When we think of Connecticut College, we generally think of liberal arts, not necessarily the science research. Some of us might not even realize that Conn has serious research programs on campus, led by our own professors.
One of the research teams based at Conn, led by chemistry professor Bruce Branchini, has just been awarded US patent 7,807,429 for its work on a firefly enzyme. The team has been issued European patent, no. 2 002 007 B1, based on the US patent.
Branchini’s team, which included colleagues from the University of Bologna in Italy and Conn undergraduates, was able to isolate the gene in the Italian firefly Luciola Italica that produces the enzyme that allows light to be emitted. The project received funding from The National Science Foundation, the Air Force Office of Scientific Research (AFOSR) and the Hans and Ella McCollum ’21 Vahlteich Endowment. The team was also able to create genetic variations of the enzyme and change the color of the light emitted from yellow-green to orange-red.

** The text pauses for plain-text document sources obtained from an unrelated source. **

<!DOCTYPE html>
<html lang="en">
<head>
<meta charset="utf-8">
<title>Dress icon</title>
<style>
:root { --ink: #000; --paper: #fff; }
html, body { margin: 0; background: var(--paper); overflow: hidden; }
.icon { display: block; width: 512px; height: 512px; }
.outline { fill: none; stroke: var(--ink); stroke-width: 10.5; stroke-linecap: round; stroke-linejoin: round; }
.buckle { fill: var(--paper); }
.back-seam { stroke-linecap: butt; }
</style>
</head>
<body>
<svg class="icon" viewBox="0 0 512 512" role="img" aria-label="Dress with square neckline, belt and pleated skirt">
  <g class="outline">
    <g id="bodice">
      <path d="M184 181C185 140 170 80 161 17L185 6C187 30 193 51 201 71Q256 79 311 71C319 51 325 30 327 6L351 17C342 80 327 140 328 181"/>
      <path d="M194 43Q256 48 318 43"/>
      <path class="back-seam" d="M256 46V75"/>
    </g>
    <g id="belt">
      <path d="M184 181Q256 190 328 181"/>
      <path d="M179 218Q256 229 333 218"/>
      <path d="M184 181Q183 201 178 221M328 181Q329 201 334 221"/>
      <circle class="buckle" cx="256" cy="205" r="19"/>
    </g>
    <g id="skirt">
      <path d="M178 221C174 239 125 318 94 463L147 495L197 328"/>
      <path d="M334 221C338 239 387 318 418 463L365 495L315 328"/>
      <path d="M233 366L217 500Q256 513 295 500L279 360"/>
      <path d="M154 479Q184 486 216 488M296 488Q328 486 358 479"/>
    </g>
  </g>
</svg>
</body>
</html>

This enzyme is useful in drug screening, biosensors for pollutants and diseases, devices that can provide illumination without heat, spark, or flame, anti-tampering devices, and in vivo imaging.

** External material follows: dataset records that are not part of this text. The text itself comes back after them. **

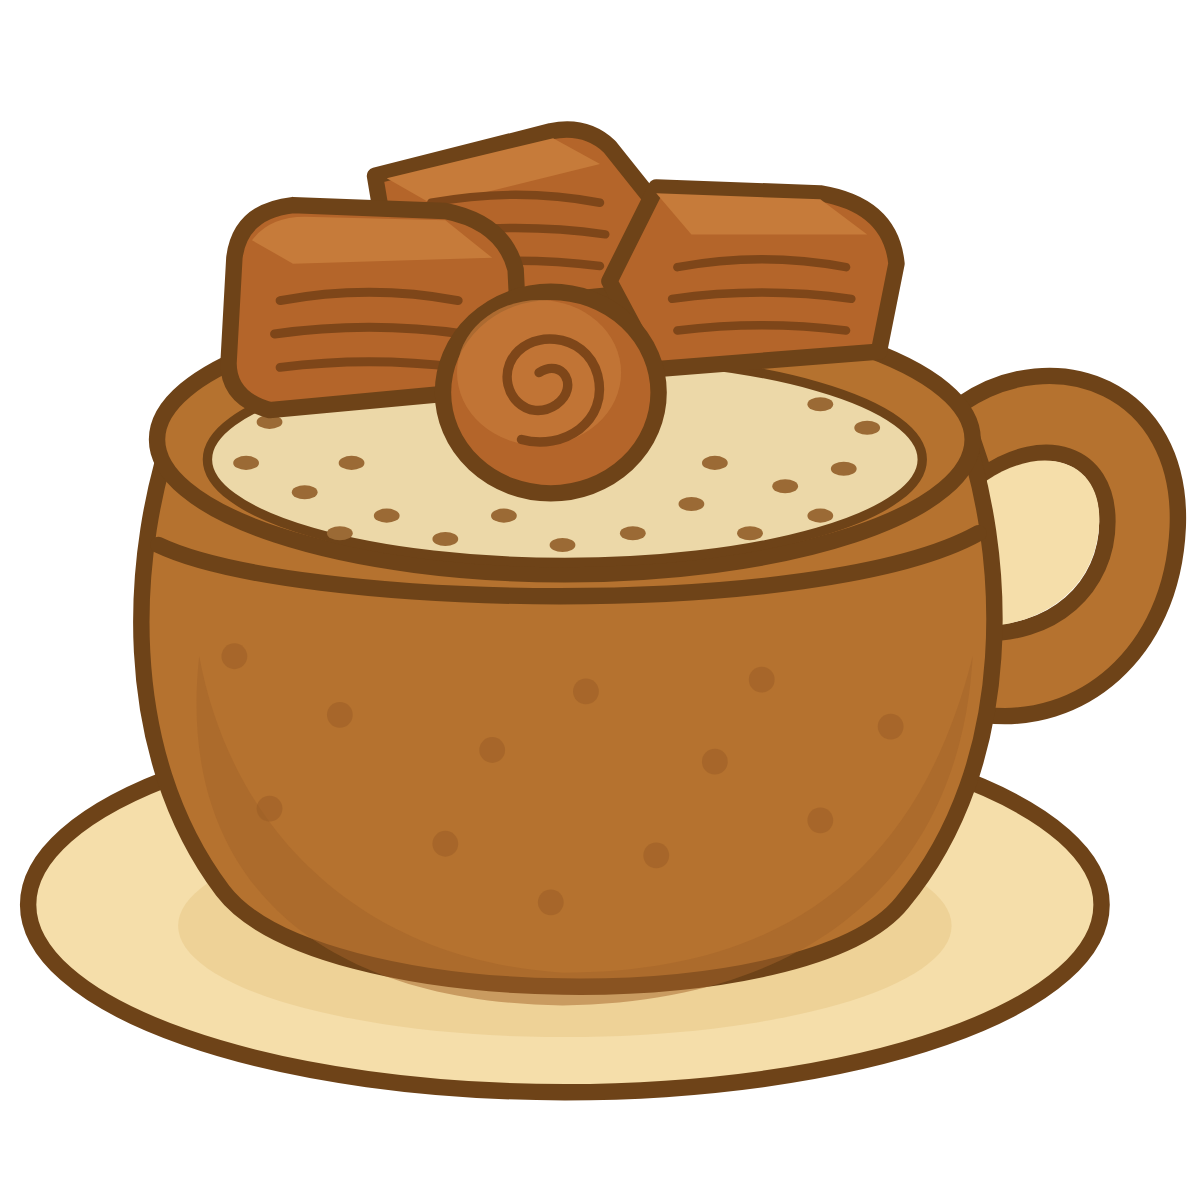
<!DOCTYPE html>
<html lang="en">
<head>
<meta charset="utf-8">
<title>Clay Pot Rice Bowl</title>
<link rel="stylesheet" href="https://fonts.googleapis.com/css2?family=Nunito:wght@700&display=swap">
<style>
  :root {
    --ink: #6e4318;
    --clay: #b5722f;
    --clay-shade: #a4642a;
    --clay-spot: #9a5c26;
    --saucer: #f5deaa;
    --saucer-shade: #e9c98a;
    --rice: #ecd8a8;
    --rice-grain: #9b6a35;
    --meat: #b4652a;
    --meat-light: #c67b3a;
    --meat-line: #7e4619;
    --paper: #ffffff;
  }
  html, body {
    margin: 0;
    padding: 0;
    width: 1200px;
    height: 1200px;
    overflow: hidden;
    background: var(--paper);
    font-family: "Nunito", sans-serif;
  }
  .artwork { display: block; width: 1200px; height: 1200px; }
  .outline { stroke: var(--ink); stroke-width: 14; stroke-linejoin: round; stroke-linecap: round; }
  .detail { fill: none; stroke: var(--meat-line); stroke-width: 8; stroke-linecap: round; }
</style>
</head>
<body>
<svg class="artwork" viewBox="0 0 1024 1024" role="img" aria-label="Clay pot of rice topped with braised pork and a rolled slice, on a saucer">
  <defs>
    <ellipse id="grain" rx="11" ry="6" fill="var(--rice-grain)"/>
    <circle id="clay-dot" r="11" fill="var(--clay-spot)" opacity="0.55"/>
    <g id="pork-stripes">
      <path class="detail" d="M-80,-30 Q0,-45 80,-30"/>
      <path class="detail" d="M-85,0 Q0,-12 85,0"/>
      <path class="detail" d="M-80,30 Q0,20 80,30"/>
    </g>
  </defs>

  <!-- saucer -->
  <g class="saucer">
    <ellipse class="outline" cx="482" cy="772" rx="458" ry="160" fill="var(--saucer)"/>
    <ellipse cx="482" cy="790" rx="330" ry="95" fill="var(--saucer-shade)" opacity="0.6"/>
  </g>

  <!-- handle -->
  <path class="outline" fill="var(--clay)" fill-rule="evenodd"
        d="M820,345 C900,290 1010,330 1005,450 C1000,560 920,620 840,610 L830,540 C900,545 945,500 945,445 C945,385 890,370 840,405 Z"/>
  <path fill="var(--saucer)" d="M842,410 C890,378 940,392 938,446 C936,498 896,532 838,535 Z"/>

  <!-- pot body -->
  <g class="pot">
    <path class="outline" fill="var(--clay)"
          d="M150,360 C110,470 100,640 190,760 C270,865 690,870 770,770 C870,650 860,470 820,360 Z"/>
    <path fill="var(--clay-shade)" opacity="0.5"
          d="M170,560 C200,720 320,820 480,830 C650,830 780,760 830,560 C820,740 700,855 480,858 C260,855 150,740 170,560 Z"/>
    <path class="outline" fill="none" d="M135,465 C250,520 700,530 835,455"/>
    <use href="#clay-dot" x="200" y="560"/>
    <use href="#clay-dot" x="290" y="610"/>
    <use href="#clay-dot" x="420" y="640"/>
    <use href="#clay-dot" x="500" y="590"/>
    <use href="#clay-dot" x="610" y="650"/>
    <use href="#clay-dot" x="650" y="580"/>
    <use href="#clay-dot" x="760" y="620"/>
    <use href="#clay-dot" x="230" y="690"/>
    <use href="#clay-dot" x="380" y="720"/>
    <use href="#clay-dot" x="560" y="730"/>
    <use href="#clay-dot" x="700" y="700"/>
    <use href="#clay-dot" x="470" y="770"/>
    <!-- rim -->
    <ellipse class="outline" cx="482" cy="375" rx="348" ry="115" fill="var(--clay)"/>
  </g>

  <!-- rice -->
  <g class="rice">
    <ellipse cx="482" cy="392" rx="305" ry="88" fill="var(--rice)" stroke="var(--ink)" stroke-width="8"/>
    <use href="#grain" x="230" y="360"/><use href="#grain" x="210" y="395"/>
    <use href="#grain" x="260" y="420"/><use href="#grain" x="300" y="395"/>
    <use href="#grain" x="330" y="440"/><use href="#grain" x="380" y="460"/>
    <use href="#grain" x="430" y="440"/><use href="#grain" x="480" y="465"/>
    <use href="#grain" x="540" y="455"/><use href="#grain" x="590" y="430"/>
    <use href="#grain" x="640" y="455"/><use href="#grain" x="670" y="415"/>
    <use href="#grain" x="720" y="400"/><use href="#grain" x="740" y="365"/>
    <use href="#grain" x="700" y="345"/><use href="#grain" x="610" y="395"/>
    <use href="#grain" x="290" y="455"/><use href="#grain" x="700" y="440"/>
  </g>

  <!-- braised pork cubes -->
  <g class="pork">
    <path class="outline" fill="var(--meat)" d="M320,150 L470,112 Q500,106 520,125 L560,175 L540,250 L340,270 Z"/>
    <path fill="var(--meat-light)" d="M330,152 L472,118 L512,140 L370,175 Z"/>
    <use href="#pork-stripes" transform="translate(440,200) scale(0.9)"/>

    <path class="outline" fill="var(--meat)" d="M560,160 L700,165 Q760,175 765,225 L750,300 L560,315 L520,240 Z"/>
    <path fill="var(--meat-light)" d="M560,165 L700,170 L740,200 L590,200 Z"/>
    <use href="#pork-stripes" transform="translate(650,255) scale(0.9)"/>

    <path class="outline" fill="var(--meat)" d="M200,220 Q205,180 250,175 L380,180 Q430,190 440,230 L445,330 L230,350 Q195,340 195,310 Z"/>
    <path fill="var(--meat-light)" d="M215,205 Q230,185 260,185 L380,188 L420,220 L250,225 Z"/>
    <use href="#pork-stripes" transform="translate(315,285) scale(0.95)"/>
  </g>

  <!-- rolled slice -->
  <g class="roll">
    <ellipse class="outline" cx="470" cy="335" rx="92" ry="86" fill="var(--meat)"/>
    <ellipse cx="460" cy="318" rx="70" ry="62" fill="var(--meat-light)" opacity="0.7"/>
    <path class="detail" stroke-width="9"
          d="M460,318 C480,305 495,330 475,345 C450,362 425,335 435,310 C448,280 500,282 510,320 C520,360 480,385 445,375"/>
  </g>
</svg>
</body>
</html>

Branchini, who is director of the College’s Bioluminescence Research Group, has been a part of the Connecticut College faculty since 1986. He has mentored and overseen the research activities of more than eighty-five undergraduates here at Conn. In addition to leading research at the college, Professor Branchini also teaches courses in biochemistry and organic chemistry.
Professor Branchini is very excited about what the patent means for the college. “The patent publication will be noted by businesses involved in the science enterprise, and associating the College’s name will have some benefit, hopefully in the tough job market that exists today.” He is currently working on several new projects, including exploring how enzymes generate visible light and developing new reagents to examine enzymes that are involved in physiological processes like blood clotting, with his lab.
Canissa Grant ’12, a student who has done research with biology professor Martha Grossel, was also happy to hear about the patent. “I feel really excited about our school getting a patent. I know how hard Professor Branchini, along with his research team, worked to produce this.”
Branchini and his team are not the only people on campus that have worked to get a patent. Assistant Professor Jeff Strabone of the English Department also has a patent in the works for a new voting system. The system would allow people to vote at any polling place within their state, rather than force them to vote only closest to where they live. Professor Strabone says that he acted after the problems voters faced in Ohio in 2004. Such a voting system could help those who commute to work and those who face long lines at their local voting places.
“If my invention makes it to the real world, it could revolutionize voting. If it does not, I am going to be out a whole lot of money. Sometimes, one has to be willing to take a risk for one’s vision,” Strabone said. •